A short story collection wrestling with modern isolation and dystopic futures, from an author also known for nonfiction essays about conservation and nature. Read full book review >
A Clearing in the Forest by Kim Love Stump
Released: Aug. 14, 2016

"Spellbinding and untraditional, this fantasy with a brave royal could teach Disney a few things about princess adventures."
A debut YA fantasy stars a princess who must venture forth into the world before she's allowed to rule. Read full book review >
One In A Million by Tony Faggioli
Released: Aug. 10, 2016

"Paranormal fans should enjoy this strange brew of revelations and romance, saints and sinners, remembering the past and attempting to save the future."
Cosmic chaos erupts in this tale of adultery, murder, and monsters. Read full book review >
A Million to One by Tony Faggioli
Released: Aug. 10, 2016

"A fast-paced sequel involving angelic and demonic machinations that's not for the faint of heart or stomach."
A second helping of a trilogy cooks up countless horrors and paranormal events. Read full book review >
Drop-Dead Gorgeous by Navy Topaz
Released: Aug. 10, 2016

"Chick-lit fantasy at its most textbook, with a predictable but fun Hollywood plot."
A woman raised to believe that she's an ugly duckling gets a life-changing makeover in this tale of beauty, both inside and out. Read full book review >
Kirkus Interview
Maria Goodavage
October 24, 2016
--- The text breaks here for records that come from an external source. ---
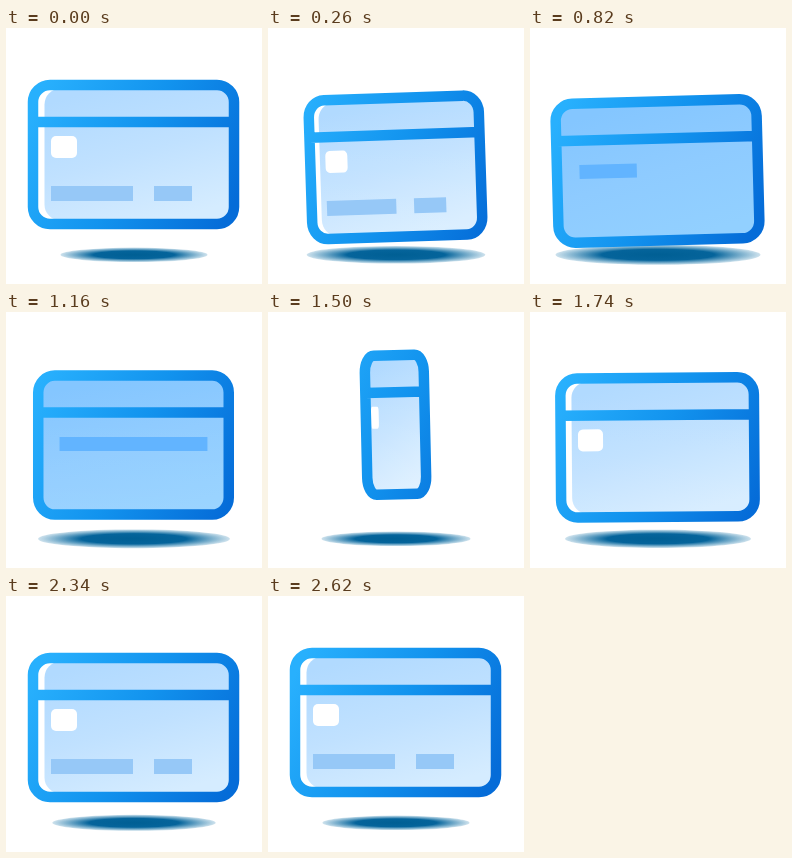
Recreate the animation shown at these times as an HTML page with a canvas. Size 256 by 256 pixels, loop 2640 ms.

```html
<!DOCTYPE html>
<html lang="en">
<head>
<meta charset="utf-8">
<title>Spinning card</title>
<style>
html, body { margin: 0; width: 100%; height: 100%; overflow: hidden; background: #fff; }
canvas { display: block; width: 256px; height: 256px; }
</style>
</head>
<body>
<canvas id="stage" width="256" height="256"></canvas>
<script>
const LOOP = 2640;
const ctx = document.getElementById('stage').getContext('2d');

// Eased 0..1 progress between two times
function ease(t, from, to) {
  const u = Math.min(1, Math.max(0, (t - from) / (to - from)));
  return (1 - Math.cos(Math.PI * u)) / 2;
}

// Moves through [time, value] stops, easing between each pair
function track(t, ...stops) {
  return stops.slice(1).reduce((value, [time, next], i) =>
    value + (next - stops[i][1]) * ease(t, stops[i][0], time), stops[0][1]);
}

// Two hops, the second lower than the first
const height = t => track(t, [0, 126.5], [215, 143], [490, 89], [760, 143], [960, 143],
  [1480, 112.5], [1860, 142], [LOOP, 126.5]);
const shadowWidth = t => track(t, [0, 147], [170, 192], [510, 112], [820, 205], [1000, 205],
  [1500, 149], [1860, 198], [LOOP, 147]);
const tilt = t => track(t, [0, 0], [240, -2], [510, 7], [820, -1.5], [1140, 0], [1490, -1.3], [1900, 0]);
const spin = t => Math.PI * (ease(t, 40, 835) + ease(t, 960, 1925));

function gradient(x0, y0, x1, y1, ...colors) {
  const g = ctx.createLinearGradient(x0, y0, x1, y1);
  colors.forEach((c, i) => g.addColorStop(i / (colors.length - 1), c));
  return g;
}

function box(color, x, y, w, h, r = 0) {
  ctx.fillStyle = color;
  ctx.beginPath();
  ctx.roundRect(x, y, w, h, r);
  ctx.fill();
}

function drawShadow(width) {
  const g = ctx.createRadialGradient(0, 0, 0, 0, 0, 1);
  g.addColorStop(0, '#005f94');
  g.addColorStop(0.55, '#05649b');
  g.addColorStop(1, 'rgba(10, 110, 165, 0.2)');
  ctx.save();
  ctx.translate(128, 226.8);
  ctx.scale(width / 2, width * 0.049);
  ctx.fillStyle = g;
  ctx.beginPath();
  ctx.arc(0, 0, 1, 0, Math.PI * 2);
  ctx.fill();
  ctx.restore();
}

function drawFront(t, body, sheen) {
  const rewritten = t > LOOP / 2;
  const first = rewritten ? ease(t, 1750, 2000) : 1;
  const second = rewritten ? ease(t, 2040, 2300) : 1;
  const face = [-89, -66, 189, 132, [16, 0, 0, 16]];
  box('#fff', ...body);
  box(gradient(-20, -70, 20, 70, '#b1daff', '#c0e1ff', '#d5ecff'), ...face);
  box(sheen, ...face);
  box('#fff', -82.5, -18.5, 26, 22, 5);
  box('#96c8f7', -82.5, 31.5, 82 * first, 15);
  box('#96c8f7', 20.5, 31.5, 38 * second, 15);
}

function drawBack(t, body, sheen) {
  box(gradient(-20, -70, 20, 70, '#84c6ff', '#8ecbff', '#92d0ff'), ...body);
  box(sheen, ...body);
  box('#62b4ff', -78, -8, 156 * ease(t, 680, 1020), 14);
}

function drawCard(t) {
  const turn = Math.cos(spin(t));
  const s = Math.max(0.005, Math.abs(turn));
  // Corners flatten less than the card does
  const body = [-100.5, -69.5, 201, 139, { x: 17 / Math.sqrt(s), y: 17 }];
  const glow = 0.25 * Math.abs(Math.sin(spin(t)));
  const sheen = gradient(0, -60, 0, 60, 'rgba(255, 255, 255, 0)', `rgba(255, 255, 255, ${glow})`);

  ctx.save();
  ctx.translate(127.5, height(t));
  ctx.rotate(tilt(t) * Math.PI / 180);

  ctx.save();
  ctx.scale(s, 1);
  (turn > 0 ? drawFront : drawBack)(t, body, sheen);
  ctx.beginPath();
  ctx.roundRect(...body);
  ctx.moveTo(-100.5, -32.5);
  ctx.lineTo(100.5, -32.5);
  ctx.restore();

  // The outline keeps its weight while the card narrows
  ctx.lineWidth = 10.5;
  ctx.strokeStyle = gradient(-100, -50, 100, 50, '#28b0fd', '#1293ee', '#056cd8');
  ctx.stroke();
  ctx.restore();
}

const start = performance.now();

function frame() {
  const t = (performance.now() - start) % LOOP;
  ctx.clearRect(0, 0, 256, 256);
  drawShadow(shadowWidth(t));
  drawCard(t);
  requestAnimationFrame(frame);
}

frame();
</script>
</body>
</html>
```
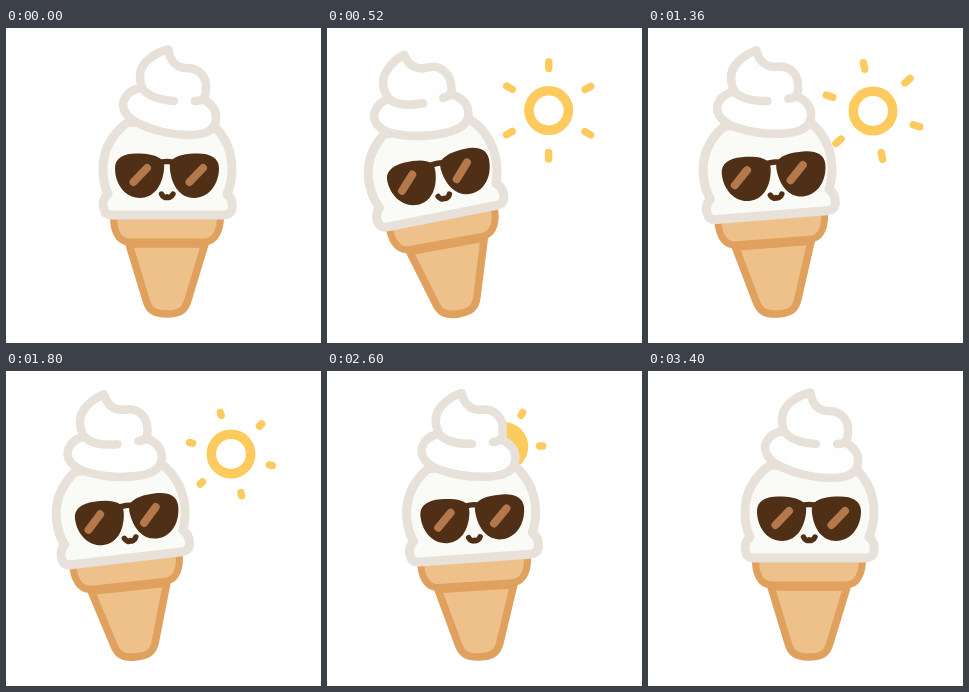
An HTML page with a canvas for the animation above (3440 ms loop, 315 px wide and 315 px high).

```html
<!DOCTYPE html>
<html lang="en">
<head>
<meta charset="utf-8">
<title>Ice cream and sun</title>
<style>
html, body { margin: 0; width: 100%; height: 100%; overflow: hidden; background: #fff; }
canvas { display: block; width: 100vw; height: 100vh; }
</style>
</head>
<body>
<canvas id="stage"></canvas>
<script>
const SIZE = 315, LOOP = 3440, AXIS = 160, GROUND = 288;
const CREAM = '#e8e1da', SUN = '#fdca5d', SHADES = '#4f2f15', GLINT = '#b5784a';
const WAFER = '#eec08a', CRUST = '#dfa15d';

const canvas = document.getElementById('stage');
const ctx = canvas.getContext('2d');

// Shapes of the upright cone; control points are bent before drawing.
const shapes = {
  wafer: 'M123 216 L140 272 C143 283 149 286 161 286 C173 286 179 283 182 272 L199 216 Z',
  rim: 'M107.5 186 C107 201 111 214 124 214 L198 214 C210 214 215 201 214.5 186 Z',
  body: 'M122 94 C106 106 97 121 97 141 C97 152 99 160 102 166 C97 170 96 177 98 182 C99 186 102 187 106 187 L217 187 C222 187 225 185 226 181 C227 175 226 170 221 166 C224 159 226 150 226 141 C226 122 218 107 206 96 Z',
  swirl: 'M162.5 21.5 C164 34 171 40 181 40 C194 40 201 50 200 60 C200 65 199 69 197 71 C206 76 211 82 210 91 C209 103 199 107 184 107 C163 107 142 101 128 93 C119 87 114 78 119 70 C122 64 128 61 136 60 C132 48 134 38 143 31 C149 26 155 23 162.5 21.5 Z',
  fold: 'M136 60 C142 69 154 72 168 73',
  hook: 'M198 71 C195 73 192 73 189 73',
  lens: 'M109 140 C109 130 118 125.5 130 125.5 C142 125.5 151 127 156 132 C158 134 158.5 138 158 142 C156 159 147 170 134 170 C119 170 109 156 109 140 Z',
  bridge: 'M152 135 C157 133 165 133 170 135',
  glint: 'M127.5 154 L141 140',
  smile: 'M155.5 166 C157 169.5 160 170 161 169 C162 170 165.5 169.5 167 166'
};
for (const name in shapes) {
  shapes[name] = shapes[name].match(/[MLCZ][^MLCZ]*/g).map(part => ({
    op: part[0],
    nums: (part.match(/[\d.]+/g) || []).map(Number)
  }));
}

const clamp = v => Math.max(0, Math.min(1, v));
const ease = u => u < 0.5 ? 2 * u * u : 1 - 2 * (1 - u) * (1 - u);
const ramp = (t, start, length) => ease(clamp((t - start) / length));

// The lean grows with height, so the spine is a circular arc.
function bender(baseX, lean) {
  const foot = lean * 8.1 * Math.PI / 180;
  const curl = lean * 0.028 * Math.PI / 180;
  return (x, y) => {
    const h = GROUND - y;
    const mid = foot + curl * h / 2, tilt = foot + curl * h;
    return [
      baseX - h * Math.sin(mid) + (x - AXIS) * Math.cos(tilt),
      GROUND - h * Math.cos(mid) - (x - AXIS) * Math.sin(tilt)
    ];
  };
}

function draw(shape, map, fill, stroke, width) {
  ctx.beginPath();
  for (const { op, nums } of shape) {
    const pts = [];
    for (let i = 0; i < nums.length; i += 2) pts.push(...map(nums[i], nums[i + 1]));
    if (op === 'M') ctx.moveTo(...pts);
    else if (op === 'L') ctx.lineTo(...pts);
    else if (op === 'C') ctx.bezierCurveTo(...pts);
    else ctx.closePath();
  }
  if (fill) {
    ctx.fillStyle = fill;
    ctx.fill();
  }
  if (stroke) {
    ctx.strokeStyle = stroke;
    ctx.lineWidth = width;
    ctx.stroke();
  }
}

function disc(x, y, r, color) {
  ctx.fillStyle = color;
  ctx.beginPath();
  ctx.arc(x, y, r, 0, 2 * Math.PI);
  ctx.fill();
}

function drawSun(t, out) {
  if (out <= 0.01) return;
  const x = AXIS + 65 * out, y = 73 + 10 * out;
  const pulse = Math.cos((t - 600) / 800 * 2 * Math.PI);
  const dist = (43.7 + 2.3 * pulse) * (0.87 + 0.13 * out);
  const half = 2.5 + 0.9 * pulse;
  const turn = (30 + 0.1293 * (t - 520)) * Math.PI / 180;

  disc(x, y, 24.5, SUN);
  disc(x, y, 15 * clamp((out - 0.3) * 2), '#fff');

  ctx.strokeStyle = SUN;
  ctx.lineWidth = 7.4;
  for (let i = 0; i < 6; i++) {
    const a = turn + i * Math.PI / 3, c = Math.cos(a), s = Math.sin(a);
    ctx.beginPath();
    ctx.moveTo(x + c * (dist - half), y + s * (dist - half));
    ctx.lineTo(x + c * (dist + half), y + s * (dist + half));
    ctx.stroke();
  }
}

function drawCone(slide, lean) {
  const bend = bender(AXIS - 31 * slide, lean);
  const face = (x, y) => bend(x + 6.5 * slide, y + slide);
  const mirrored = (x, y) => face(322 - x, y);
  const shifted = (x, y) => bend(x + 56, y);

  draw(shapes.wafer, bend, WAFER, CRUST, 7.6);
  draw(shapes.rim, bend, WAFER, CRUST, 7);
  draw(shapes.body, bend, '#fafaf6', CREAM, 9);
  draw(shapes.swirl, bend, '#fefefe', CREAM, 8.5);
  draw(shapes.fold, bend, null, CREAM, 8.5);
  draw(shapes.hook, bend, null, CREAM, 8.5);

  draw(shapes.lens, face, SHADES);
  draw(shapes.lens, mirrored, SHADES);
  draw(shapes.bridge, face, null, SHADES, 5.5);
  draw(shapes.smile, face, null, SHADES, 5.5);
  // Reflections stay with the body while the face turns.
  draw(shapes.glint, bend, null, GLINT, 8);
  draw(shapes.glint, shifted, null, GLINT, 8);
}

function render(t) {
  const slide = ramp(t, 0, 620) - ramp(t, 2210, 610);
  const tip = ramp(t, 0, 640) - ramp(t, 2250, 590);
  const sway = (1 - Math.cos(clamp((t - 740) / 1520) * 2 * Math.PI)) / 2;

  ctx.setTransform(canvas.width / SIZE, 0, 0, canvas.height / SIZE, 0, 0);
  ctx.fillStyle = '#fff';
  ctx.fillRect(0, 0, SIZE, SIZE);
  ctx.lineCap = ctx.lineJoin = 'round';
  drawSun(t, slide);
  drawCone(slide, tip * (1.1 - 0.74 * sway));
}

function resize() {
  const dpr = window.devicePixelRatio || 1;
  canvas.width = Math.round(innerWidth * dpr);
  canvas.height = Math.round(innerHeight * dpr);
}

const start = performance.now();
function tick() {
  render((performance.now() - start) % LOOP);
  requestAnimationFrame(tick);
}

addEventListener('resize', resize);
resize();
tick();
</script>
</body>
</html>
```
Wherever the president goes, there will be dogs. They’ll be there no matter what the country or state. They’ll be there regardless of the political climate, the danger level, the weather, or the hour. Maria Goodavage’s new book Secret Service Dogs immerses readers in the heart of this elite world of canine teams who protect first families, popes, and presidential candidates: the selection of dogs and handlers, their year-round training, their missions around the world, and, most important, the bond—the glue that holds the teams together and can mean the difference between finding bombs and terrorists or letting them slip by. Secret Service Dogs celebrates the Secret Service’s most unforgettable canine heroes. It is a must-read for fans of Maria Goodavage, anyone who wants a rare inside view of the United States Secret Service, or just loves dogs. “Goodavage’s subjects and their companions are quirky and dedicated enough to engage readers wondering about those dogs on the White House lawn,” our reviewer writes. View video >